Gilmore rules out AIB intervention


TÁNAISTE EAMON Gilmore ruled out Government intervention in commercial decisions being made by Allied Irish Banks.

He was replying to Shane Ross (Ind) who accused the Government of allowing the bank, which it effectively owned, to add to debt by putting up mortgages for those who could not afford them.

Mr Gilmore replied: “With regard to commercial decisions made by AIB, the deputy would be the first to criticise the Government if it sought to engage in hands-on decision-making in the banks.”

He said the Government was “firmly on the side of people who are having difficulty meeting their mortgage payments and that is why we have taken the steps we have taken and will continue to do so”.

Mr Ross said he would be the first to say that the Government should intervene on a day-to-day basis on decisions of that sort.

“The Government owns it and it has two directors on the bank’s boards,” he added.

“I do not know what they are there for if they are not there to have an input into policy decisions.”

Mr Ross said AIB had “a disgraceful record as regards mortgages and it has brought the country to its knees”.

The people who were there then were still there.

“Appointments of the old cronies are still being made to the board and the old people are resurfacing,” he added.

Mr Ross asked if Mr Gilmore was aware that a large number of the bank’s mortgages had been securitised and sold off in bundles to other institutions outside the jurisdiction.

Mr Gilmore said Mr Ross did not have a particularly good track record on the matter.
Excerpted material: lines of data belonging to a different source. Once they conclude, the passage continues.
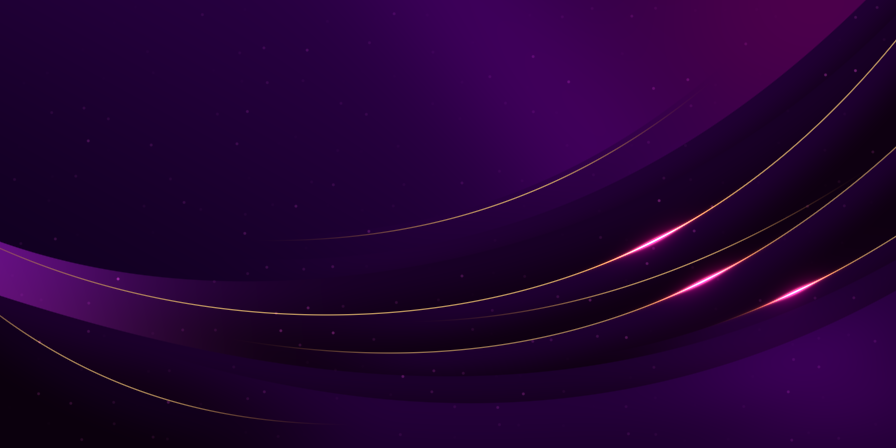
This background is drawn by a Shadertoy shader. Its source:

```glsl
// Dark violet folded ribbons with thin gold strands, pink flares and faint dust.

// Hash without sine: cell to two values in 0..1
vec2 hash22(vec2 p) {
    vec3 q = fract(p.xyx * vec3(0.1031, 0.1030, 0.0973));
    q += dot(q, q.yzx + 33.33);
    return fract((q.xx + q.yz) * q.zy);
}

// Approximate signed distance to a bowl-shaped curve, positive above it.
// The height over the lowest point is d^2 * (k.x + k.y d + k.z d^2).
float bowl(vec2 p, vec2 lowest, vec3 k) {
    float d = p.x - lowest.x;
    float height = lowest.y + d * d * (k.x + d * (k.y + d * k.z));
    float slope = d * (2.0 * k.x + d * (3.0 * k.y + d * 4.0 * k.z));
    return (p.y - height) / sqrt(1.0 + slope * slope);
}

// Lays a shaded fold below a curve, running from its rim to its deep colour
void fold(inout vec3 col, float dist, vec3 rim, vec3 deep, float depth, float alpha) {
    float cover = clamp(0.5 - dist * iResolution.y * 0.7, 0.0, 1.0);
    col = mix(col, mix(rim, deep, smoothstep(0.0, depth, -dist)), cover * alpha);
}

// Gold strand that fades in and out over the four stops in x
void strand(inout vec3 col, float dist, float x, vec4 stops, float strength) {
    float cover = clamp(0.5 + (0.0015 - abs(dist)) * iResolution.y, 0.0, 1.0);
    float fade = smoothstep(stops.x, stops.y, x) * (1.0 - smoothstep(stops.z, stops.w, x));
    vec3 gold = mix(vec3(0.62, 0.36, 0.17), vec3(0.82, 0.66, 0.40), fade);
    col = mix(col, gold, cover * fade * strength);
}

// Pink flare with a hot core, a soft halo and orange tails along a curve
void flare(inout vec3 col, float dist, float along, float size) {
    float t = along / size;
    float body = exp(-t * t * 2.2);
    float width = 0.002 + 0.003 * body;
    col += vec3(0.55, 0.18, 0.03) * exp(-t * t * 0.6 - abs(dist) / 0.003);
    col += vec3(0.55, 0.0, 0.30) * body * exp(-abs(dist) / 0.012);
    col += vec3(0.95, 0.45, 0.65) * body * exp(-dist * dist / (width * width));
}

void mainImage(out vec4 fragColor, in vec2 fragCoord) {
    vec2 p = fragCoord / iResolution.y;
    float x = p.x;

    // Backdrop with a diagonal light beam and a magenta corner
    vec3 col = mix(vec3(0.065, 0.0, 0.125), vec3(0.155, 0.0, 0.255),
                   smoothstep(0.3, 1.5, 0.55 * x + p.y));
    float beam = (x - 1.24 + 0.75 * (p.y - 0.75)) / 0.26;
    col += vec3(0.075, 0.0, 0.09) * exp(-beam * beam);
    vec2 corner = (p - vec2(1.82, 1.0)) / vec2(0.45, 0.38);
    col += vec3(0.14, 0.0, 0.04) * exp(-dot(corner, corner));

    // Curves shared by folds, strands and flares
    float upper = bowl(p, vec2(0.6, 0.463), vec3(0.25, 0.115, 0.0));
    float ribbon = bowl(p, vec2(0.55, 0.372), vec3(0.25, -0.05, 0.05));
    float mainLine = bowl(p, vec2(0.729, 0.297), vec3(0.265, 0.02, 0.055));
    float middle = bowl(p, vec2(0.9, 0.282), vec3(0.317, 0.0, 0.0));
    float lower = bowl(p, vec2(0.87, 0.212), vec3(0.275, 0.075, 0.0));
    float right = bowl(p, vec2(1.1, 0.189), vec3(0.35, 0.0, 0.0));
    float left = bowl(p, vec2(0.8, 0.052), vec3(0.22, -0.2, 0.0));

    // Upper folds
    vec3 violet = vec3(0.125, 0.0, 0.20);
    vec3 black = vec3(0.055, 0.0, 0.065);
    fold(col, upper - 0.012, violet * 1.15, violet, 0.08,
         0.6 * smoothstep(0.6, 1.1, x) * (1.0 - smoothstep(1.3, 1.65, x)));
    fold(col, bowl(p, vec2(0.6, 0.42), vec3(0.24, 0.065, 0.0)),
         violet, black, 0.13, smoothstep(0.45, 1.1, x));

    // Ribbon, glowing at its left end
    float sheen = exp(-x * x * 5.0 - x * 1.2);
    vec3 glow = vec3(0.30, 0.06, 0.36) * sheen;
    fold(col, ribbon, vec3(0.095, 0.0, 0.15) + glow, black + glow * 1.1, 0.15, 1.0);

    // Folds hanging from the strands
    fold(col, mainLine, violet * 0.95, black, 0.11, smoothstep(0.4, 1.1, x));
    fold(col, lower, violet * 0.9, black, 0.10, smoothstep(0.55, 1.0, x));
    fold(col, right, violet * 0.8, black * 1.2, 0.09, smoothstep(1.3, 1.7, x));
    fold(col, bowl(p, vec2(1.0, 0.16), vec3(0.22, 0.04, 0.0)),
         violet * 0.85, black * 1.1, 0.14, 1.0);
    fold(col, bowl(p, vec2(1.05, 0.1), vec3(0.25, 0.03, 0.0)),
         violet * 1.1, violet * 0.9, 0.15, smoothstep(0.3, 0.9, x));
    fold(col, left, violet * 0.55, black * 0.8, 0.12, 1.0 - smoothstep(0.3, 0.8, x));

    // Soft light in the lower right corner
    vec2 pool = (p - vec2(1.84, 0.16)) / vec2(0.30, 0.17);
    col += vec3(0.10, 0.0, 0.13) * exp(-dot(pool, pool));

    // Gold strands
    strand(col, upper, x, vec4(0.55, 1.15, 1.2, 1.6), 0.85);
    strand(col, mainLine, x, vec4(-0.5, 0.55, 2.2, 2.8), 0.85);
    strand(col, middle, x, vec4(0.9, 1.45, 1.55, 1.95), 0.8);
    strand(col, lower, x, vec4(0.5, 0.95, 2.0, 2.5), 0.65);
    strand(col, right, x, vec4(1.58, 1.8, 2.1, 2.6), 0.7);
    strand(col, left, x, vec4(-0.3, 0.15, 0.3, 0.8), 0.75);

    // Flares
    flare(col, mainLine, x - 1.46, 0.10);
    flare(col, lower, x - 1.57, 0.095);
    flare(col, right, x - 1.775, 0.075);

    // Dust, one faint speck per cell, denser near the ribbon
    vec2 cell = floor(p * 14.0);
    vec2 offset = 0.2 + 0.6 * hash22(cell + 7.0);
    float speck = length(p - (cell + offset) / 14.0);
    float light = pow(hash22(cell + 41.0).x, 4.0) * (0.35 + 0.65 * exp(-abs(mainLine) * 6.0));
    col += vec3(0.40, 0.14, 0.34) * light * (1.0 - smoothstep(0.001, 0.005, speck));

    fragColor = vec4(clamp(col, 0.0, 1.0), 1.0);
}
```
“I will also not come into the House to defend the practices of banks, now or in the past,” he added.